The two Ms are “mathletics” and “mobots.” Mathletics are middle school math competitions and mobots are educational modular robots.
Nowadays American Canyon Middle School kids are mathletes and mobot engineers.
American Canyon students competed in the first annual mathletes competition between Napa Valley Unified School District middle schools earlier this month.
To prepare for the competition kids met after school once a week for six weeks before competing at the district office April 3. American Canyon placed second in the team competition and ACMS students Emmanuel DeLeon and Noah Reyes were each third-place winners at their respective 6th-grade and 8th-grade levels in the individual competition.
The trophy for the overall mathlete champion went to Napa’s River School.
Ten American Canyon Middle School students are honing their mobotic skills for UC Davis’ C-STEM Day, May 4 where they’ll compete with more than 30 teams from around Northern California.
The UC Davis Center for Integrated Computing and STEM Education aims to improve computing, science, technology, engineering, and mathematics (C-STEM) education in both formal and informal programs in K-14. The goal of the C-STEM Center is to provide computing education for all K-12 students and develop students' critical thinking and problem-solving skills through integrated computing and STEM education.
The center is run through the UC Davis College of Engineering.
According to ACMS instructor Tammy Lee, her students are entering two C-STEM competitions next week, one with a classroom-produced video and a live robotics contest.
“We are entering the DVD (where the kids make a DVD with mobots) and the Roboplay, where they have to program the mobots to do a task, like navigate through a maze and/or pick up an object,” Lee wrote in an email.
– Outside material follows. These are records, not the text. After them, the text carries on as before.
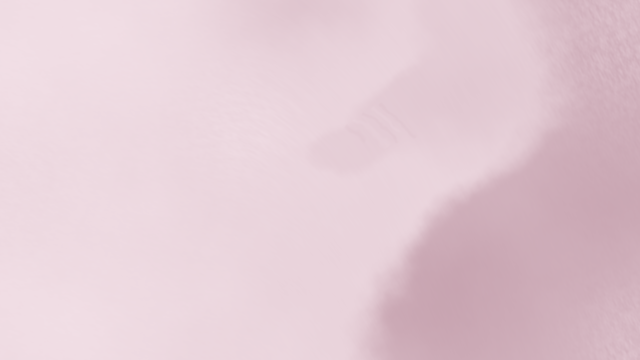
Reproduce this background procedurally as a Shadertoy shader.

```glsl
// Soft pink watercolour wash with mauve clouds and dry-brush grain
#define PALE vec3(0.952, 0.882, 0.908)
#define MAUVE vec3(0.775, 0.632, 0.682)
#define EDGE_SOFTNESS 0.065
#define EDGE_FRAY 0.11
#define GRAIN_SCALE 130.0
#define GRAIN_STRENGTH 0.42
#define MOTTLE 0.09
#define STROKES 5

float hash(vec2 p) {
    return fract(sin(dot(p, vec2(127.1, 311.7))) * 43758.5453);
}

float noise(vec2 p) {
    vec2 i = floor(p), f = fract(p);
    f = f * f * (3.0 - 2.0 * f);
    return mix(mix(hash(i), hash(i + vec2(1, 0)), f.x),
               mix(hash(i + vec2(0, 1)), hash(i + vec2(1, 1)), f.x), f.y);
}

float fbm(vec2 p) {
    float sum = 0.0, amp = 0.5;
    for (int i = 0; i < 5; i++) {
        sum += amp * noise(p);
        p = mat2(1.6, 1.2, -1.2, 1.6) * p + 7.3;
        amp *= 0.5;
    }
    return sum;
}

// Soft elliptical spot of pigment
float spot(vec2 p, vec2 centre, vec2 radius) {
    vec2 q = (p - centre) / radius;
    return exp(-dot(q, q));
}

float segment(vec2 p, vec2 a, vec2 b) {
    vec2 ap = p - a, ab = b - a;
    return length(ap - ab * clamp(dot(ap, ab) / dot(ab, ab), 0.0, 1.0));
}

// Noise drawn out along a brush direction
float bristles(vec2 p, float angle) {
    float c = cos(angle), s = sin(angle);
    vec2 q = vec2(c * p.x + s * p.y, c * p.y - s * p.x);
    return 0.6 * noise(q * GRAIN_SCALE * vec2(0.45, 1.0))
         + 0.4 * noise(q * GRAIN_SCALE * vec2(1.0, 1.7) + 31.0);
}

void mainImage(out vec4 fragColor, in vec2 fragCoord) {
    vec2 p = fragCoord / iResolution.y;
    p.x += 0.5 * (16.0 / 9.0 - iResolution.x / iResolution.y);

    // Fray the outlines of the washes
    vec2 fray = vec2(fbm(p * 9.0), fbm(p * 9.0 + 40.0)) - 0.48;
    vec2 w = p + EDGE_FRAY * fray;

    // Pale ground, slightly deeper towards the middle
    float tone = 0.15 + 0.06 * smoothstep(0.3, 1.0, p.x);
    tone -= 0.09 * spot(p, vec2(0.12, 0.88), vec2(0.42, 0.30));
    tone -= 0.09 * spot(p, vec2(0.14, 0.08), vec2(0.32, 0.20));
    tone += 0.22 * spot(w, vec2(0.82, 1.0), vec2(0.20, 0.12));

    // Middle wash with its lower left lobe
    float middleEdge = 0.99 + 0.18 * smoothstep(0.66, 0.86, w.y);
    float middle = smoothstep(-0.025, 0.05, w.x - middleEdge)
                 * smoothstep(0.50, 0.70, w.y);
    tone += middle * (0.08 + 0.09 * spot(p, vec2(1.25, 0.72), vec2(0.28, 0.20)));
    float lobe = length((w - vec2(1.0, 0.59)) / vec2(0.13, 0.075));
    tone += 0.10 * (1.0 - smoothstep(0.65, 1.15, lobe)) * (1.0 - middle);

    // Mauve cloud sweeping from the bottom centre to the upper right
    float cloudEdge = 0.98 + 0.10 * smoothstep(0.0, 0.3, w.y)
                    + 0.44 * smoothstep(0.25, 0.75, w.y)
                    - 0.04 * smoothstep(0.82, 1.0, w.y);
    float cloud = smoothstep(-EDGE_SOFTNESS, 1.6 * EDGE_SOFTNESS, w.x - cloudEdge);
    float depth = 0.74
                + 0.22 * spot(w, vec2(1.24, 0.19), vec2(0.23, 0.20))
                + 0.16 * spot(w, vec2(1.69, 0.46), vec2(0.20, 0.25))
                - 0.14 * spot(p, vec2(1.78, 1.0), vec2(0.26, 0.28))
                - 0.18 * spot(p, vec2(1.78, 0.0), vec2(0.20, 0.18));
    tone = mix(tone, depth, cloud);

    // Diagonal brush marks beside the lobe
    for (int i = 0; i < STROKES; i++) {
        float k = float(i);
        vec2 start = vec2(0.98 + 0.025 * k, 0.655 + 0.011 * k);
        vec2 end = start + vec2(0.085, -0.085) * (0.6 + 0.5 * hash(vec2(k, 3.0)));
        float mark = 1.0 - smoothstep(0.001, 0.009, segment(p + 0.08 * fray, start, end));
        tone += mark * mix(0.055, -0.045, mod(k, 2.0));
    }

    // Cloudy mottling and dry-brush grain
    tone += MOTTLE * (fbm(p * 5.0 + 12.0) - 0.48);
    float grain = bristles(p, mix(-0.35, -1.1, smoothstep(0.6, 1.6, p.x))) - 0.5;
    float dry = 0.06
              + 0.20 * spot(p, vec2(0.68, 0.65), vec2(0.16, 0.16))
              + 0.10 * spot(p, vec2(0.0, 0.50), vec2(0.22, 0.22))
              + 0.75 * spot(p, vec2(1.74, 0.92), vec2(0.19, 0.26))
              + 0.65 * spot(p, vec2(1.78, 0.03), vec2(0.15, 0.17))
              + 0.20 * cloud * (1.0 - cloud);
    tone += GRAIN_STRENGTH * dry * grain;
    tone -= 0.05 * spot(p, vec2(0.68, 0.65), vec2(0.12, 0.15));

    fragColor = vec4(mix(PALE, MAUVE, clamp(tone, 0.0, 1.1)), 1.0);
}
```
Lee said the theme of their video is “Star Wars.”
Mobots were developed by Barobo Inc., a UC Davis spin-off company and C-STEM industrial partner. The DVD video will be completed ahead of time and submitted online, according to Lee.
Lee recently got a robotic fellowship from UC Davis that includes a grant for more than $10,000 worth of mobots, or 35 total, she said, and software. Lee said she hopes to teach a robotics elective at ACMS next year.
The website for the K-12 UC outreach is cstem.ucdavis.edu.